- How can I get more information?
- How can I get some pricing?
- How do I know if this is for me?
- How can you help me, beyond selling me a product?
- Does this address one of my problems, or can it do more?
This is why brochure websites typically don’t work for the companies that have them. Ship operators who do visit find that very little of the information they need to make a purchase is included. And, what’s more, even if that information is there, they sometimes can’t find it.
UX seems to rarely be given any considered thought
That’s because many equipment manufacturer websites do not give adequate consideration to user experience (UX) when it comes to the design and build of the website.
The overriding principle of UX-based design is to design and build something with the end user in mind. That sounds like a simple and obvious approach, but the opposite was true for such a long time that the entire concept of UX was needed to coach people towards the right way of doing things.

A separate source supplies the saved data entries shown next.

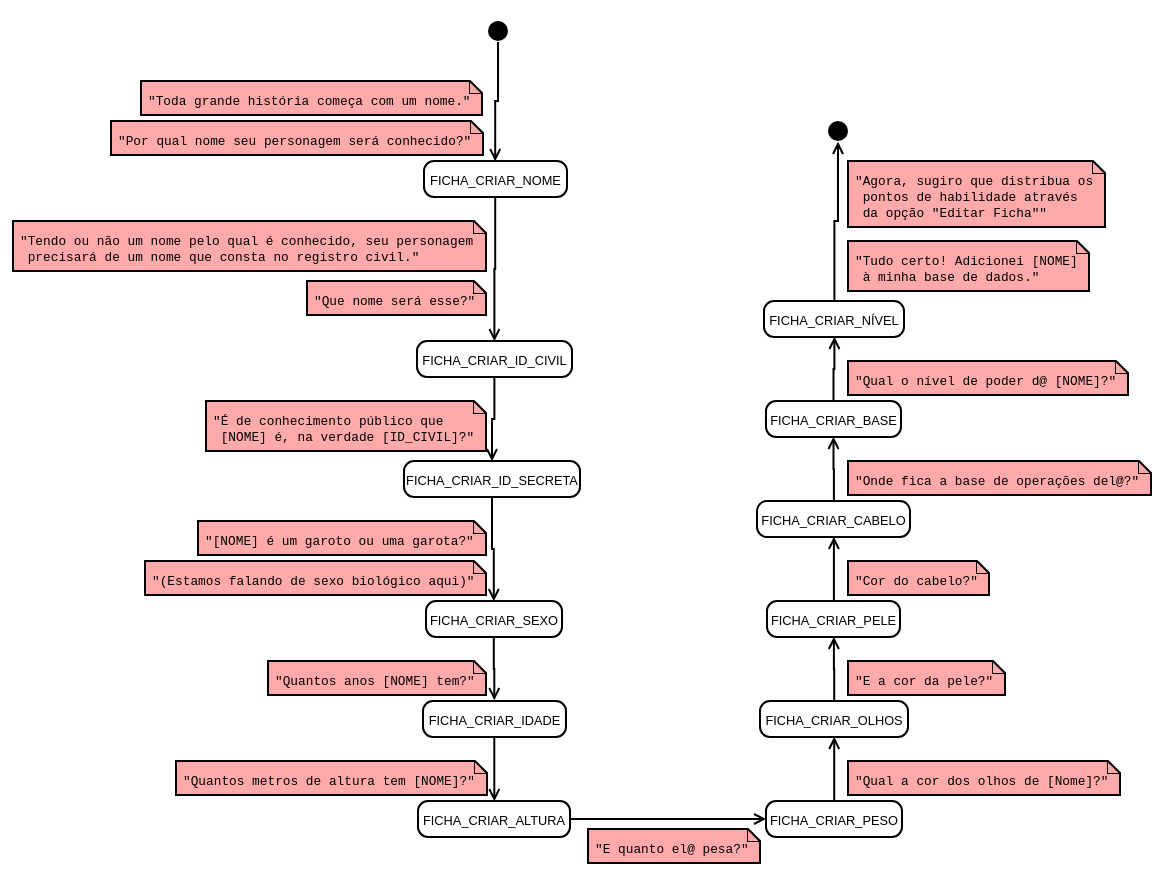
<!DOCTYPE html>
<html lang="pt-BR">
<head>
<meta charset="utf-8">
<title>Fluxo de criação de ficha</title>
<style>
:root {
  --ink: #000;
  --paper: #fff;
  --note: #ffaaaa;
}
* { box-sizing: border-box; }
html, body { margin: 0; overflow: hidden; background: var(--paper); }
.diagram {
  position: relative;
  width: 1164px;
  height: 884px;
  overflow: hidden;
  background: var(--paper);
  color: var(--ink);
}
.note, .state {
  position: absolute;
  left: var(--x);
  top: var(--y);
  width: var(--w);
  margin: 0;
  font-size: 12.8px;
}
.note {
  isolation: isolate;
  padding: 14px 0 6px 8px;
  background: var(--ink);
  clip-path: polygon(0 0, calc(100% - 12.6px) 0, 100% 12.6px, 100% 100%, 0 100%);
  font-family: "Liberation Mono", monospace;
  line-height: 16px;
  white-space: pre;
}
.note::before {
  content: "";
  position: absolute;
  z-index: -1;
  inset: 2px;
  background: var(--note);
  clip-path: polygon(0 0, calc(100% - 11.4px) 0, 100% 11.4px, 100% 100%, 0 100%);
}
.note::after {
  content: "";
  position: absolute;
  top: 1px;
  right: 1px;
  width: 12px;
  height: 12px;
  border: solid var(--ink);
  border-width: 0 0 1px 1px;
}
.state {
  display: flex;
  align-items: center;
  justify-content: center;
  height: 38px;
  padding-top: 2px;
  border: 2px solid var(--ink);
  border-radius: 11px;
  background: var(--paper);
  font-family: "Liberation Sans", sans-serif;
  white-space: nowrap;
}
.flow { position: absolute; inset: 0; }
.transitions { fill: none; stroke: var(--ink); stroke-width: 2; }
</style>
</head>
<body>
<main class="diagram">
  <p class="note" style="--x:140px;--y:80px;--w:343px">"Toda grande história começa com um nome."</p>
  <p class="note" style="--x:110px;--y:120px;--w:374px">"Por qual nome seu personagem será conhecido?"</p>
  <div class="state" style="--x:423px;--y:160px;--w:145px">FICHA_CRIAR_NOME</div>

  <p class="note" style="--x:12px;--y:220px;--w:475px">"Tendo ou não um nome pelo qual é conhecido, seu personagem
 precisará de um nome que consta no registro civil."</p>
  <p class="note" style="--x:306px;--y:280px;--w:181px">"Que nome será esse?"</p>
  <div class="state" style="--x:416px;--y:340px;--w:157px">FICHA_CRIAR_ID_CIVIL</div>

  <p class="note" style="--x:205px;--y:400px;--w:282px">"É de conhecimento público que
 [NOME] é, na verdade [ID_CIVIL]?"</p>
  <div class="state" style="--x:403px;--y:460px;--w:178px">FICHA_CRIAR_ID_SECRETA</div>

  <p class="note" style="--x:197px;--y:520px;--w:290px">"[NOME] é um garoto ou uma garota?"</p>
  <p class="note" style="--x:144px;--y:560px;--w:343px">"(Estamos falando de sexo biológico aqui)"</p>
  <div class="state" style="--x:425px;--y:600px;--w:138px">FICHA_CRIAR_SEXO</div>

  <p class="note" style="--x:267px;--y:660px;--w:220px">"Quantos anos [NOME] tem?"</p>
  <div class="state" style="--x:422px;--y:700px;--w:145px">FICHA_CRIAR_IDADE</div>

  <p class="note" style="--x:175px;--y:760px;--w:313px">"Quantos metros de altura tem [NOME]?"</p>
  <div class="state" style="--x:417px;--y:800px;--w:154px">FICHA_CRIAR_ALTURA</div>

  <p class="note" style="--x:587px;--y:828px;--w:174px">"E quanto el@ pesa?"</p>
  <div class="state" style="--x:765px;--y:800px;--w:138px">FICHA_CRIAR_PESO</div>

  <p class="note" style="--x:847px;--y:760px;--w:274px">"Qual a cor dos olhos de [Nome]?"</p>
  <div class="state" style="--x:759px;--y:700px;--w:150px">FICHA_CRIAR_OLHOS</div>

  <p class="note" style="--x:847px;--y:660px;--w:159px">"E a cor da pele?"</p>
  <div class="state" style="--x:766px;--y:600px;--w:135px">FICHA_CRIAR_PELE</div>

  <p class="note" style="--x:847px;--y:560px;--w:143px">"Cor do cabelo?"</p>
  <div class="state" style="--x:756px;--y:500px;--w:155px">FICHA_CRIAR_CABELO</div>

  <p class="note" style="--x:847px;--y:460px;--w:305px">"Onde fica a base de operações del@?"</p>
  <div class="state" style="--x:765px;--y:400px;--w:137px">FICHA_CRIAR_BASE</div>

  <p class="note" style="--x:847px;--y:360px;--w:282px">"Qual o nível de poder d@ [NOME]?"</p>
  <div class="state" style="--x:763px;--y:300px;--w:142px">FICHA_CRIAR_NÍVEL</div>

  <p class="note" style="--x:847px;--y:240px;--w:243px">"Tudo certo! Adicionei [NOME]
 à minha base de dados."</p>
  <p class="note" style="--x:847px;--y:160px;--w:259px">"Agora, sugiro que distribua os
 pontos de habilidade através
 da opção "Editar Ficha""</p>

  <svg class="flow" width="1164" height="884" viewBox="0 0 1164 884" aria-hidden="true">
    <defs>
      <marker id="arrowhead" markerUnits="userSpaceOnUse" markerWidth="16" markerHeight="16" refX="12" refY="8" orient="auto">
        <polyline points="2,3 12,8 2,13" fill="none" stroke="#000" stroke-width="2"/>
      </marker>
    </defs>
    <circle class="start" cx="498" cy="31" r="10"/>
    <circle class="end" cx="838" cy="131" r="10"/>
    <g class="transitions" marker-end="url(#arrowhead)">
      <polyline points="498,42 498,101 495.2,101 495.2,159"/>
      <polyline points="495.2,198 495.2,269 494.4,269 494.4,339"/>
      <polyline points="494.4,378 494.4,419 492,419 492,459"/>
      <polyline points="492,498 492,549 493.8,549 493.8,599"/>
      <polyline points="493.8,638 493.8,669 494.3,669 494.3,698"/>
      <polyline points="494.3,738 494.3,799"/>
      <polyline points="571,819 764,819"/>
      <polyline points="834.2,800 834.2,739"/>
      <polyline points="834.2,700 834.2,669 833.9,669 833.9,639"/>
      <polyline points="833.9,600 833.9,539"/>
      <polyline points="833.9,500 833.9,469 833.5,469 833.5,439"/>
      <polyline points="833.5,400 833.5,369 834.4,369 834.4,339"/>
      <polyline points="834.4,300 834.4,221 838,221 838,144"/>
    </g>
  </svg>
</main>
</body>
</html>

UX puts questions at the heart of the user journey. Every user who visits your website has questions, such as those covered above. Answering those questions, and showing visitors where they can quickly and easily find those answers on your website, results in great UX. Great UX results in happy website visitors. Happy website visitors are more likely to enquire and purchase from you.
If you are a fan of Apple products then think about your user experience when you first turn on a new phone or iPad. From the slick packaging to the fact that your apps and contacts wirelessly sync when you place your new device next to your old, the entire experience is designed to be as pleasant as possible. We all like the experience and the evidence shows that we all keep purchasing Apple products. Your website should operate in a similar way.
How many leads is your website generating for you?
Ultimately the success or otherwise of your website comes down to the old sales mantra: ‘what have you got for me today?’
If your website was a salesperson - and your website is your main salesperson - then is it a top performer, or would it have been given the sack long ago?
Leads are the ultimate currency through which you must judge your website. If your site is not generating leads then for what purpose does it exist?
When we talk to equipment manufacturers we often find that their website is struggling to do that. Key tools are not in place to encourage leads. Visitor levels are low, perhaps due to poor SEO performance. What visitors there are, are ‘bouncing’ from the website after a small amount of time, because the UX is poor. The result? Very few leads. It’s time to sack your website.
Whilst that may be a hard decision to take initially, the end result of doing just that will ultimately be a hugely positive one for you and your company. Reapproach and reappraise your website as what it should be: a workhorse lead generation engine, there to work automatically and independently to grow your business.
Free your website from its humble online brochure beginnings and watch as it helps to power your firm onto another level of growth.